:: Data provided ::
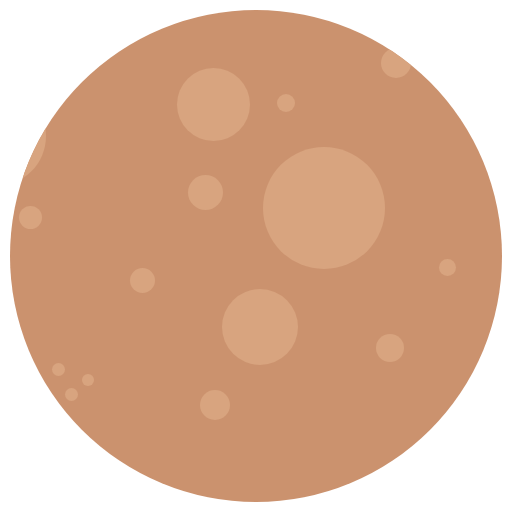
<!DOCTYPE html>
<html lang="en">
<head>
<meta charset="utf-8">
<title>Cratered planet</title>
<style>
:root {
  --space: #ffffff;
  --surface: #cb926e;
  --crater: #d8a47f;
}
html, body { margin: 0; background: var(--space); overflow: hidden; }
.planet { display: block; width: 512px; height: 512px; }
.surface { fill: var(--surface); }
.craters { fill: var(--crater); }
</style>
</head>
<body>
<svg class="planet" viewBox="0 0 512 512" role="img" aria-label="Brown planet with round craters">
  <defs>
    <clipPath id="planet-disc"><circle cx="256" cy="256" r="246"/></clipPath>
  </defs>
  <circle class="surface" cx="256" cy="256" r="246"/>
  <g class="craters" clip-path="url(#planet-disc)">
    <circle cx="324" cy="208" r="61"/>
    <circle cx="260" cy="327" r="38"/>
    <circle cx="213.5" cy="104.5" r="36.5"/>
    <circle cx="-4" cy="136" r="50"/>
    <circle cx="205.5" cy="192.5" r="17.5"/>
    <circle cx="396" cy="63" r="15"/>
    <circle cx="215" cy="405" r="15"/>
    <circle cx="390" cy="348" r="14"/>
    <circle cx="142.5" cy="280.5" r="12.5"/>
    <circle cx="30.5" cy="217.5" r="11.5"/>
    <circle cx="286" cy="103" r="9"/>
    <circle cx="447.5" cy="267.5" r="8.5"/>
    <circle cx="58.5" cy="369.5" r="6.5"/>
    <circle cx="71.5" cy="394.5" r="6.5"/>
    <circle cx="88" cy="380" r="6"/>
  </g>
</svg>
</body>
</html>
:::
### Exercise description
Across the records above, how many lines does the word "surface" appear on? Reply with the number only.

### Task result
3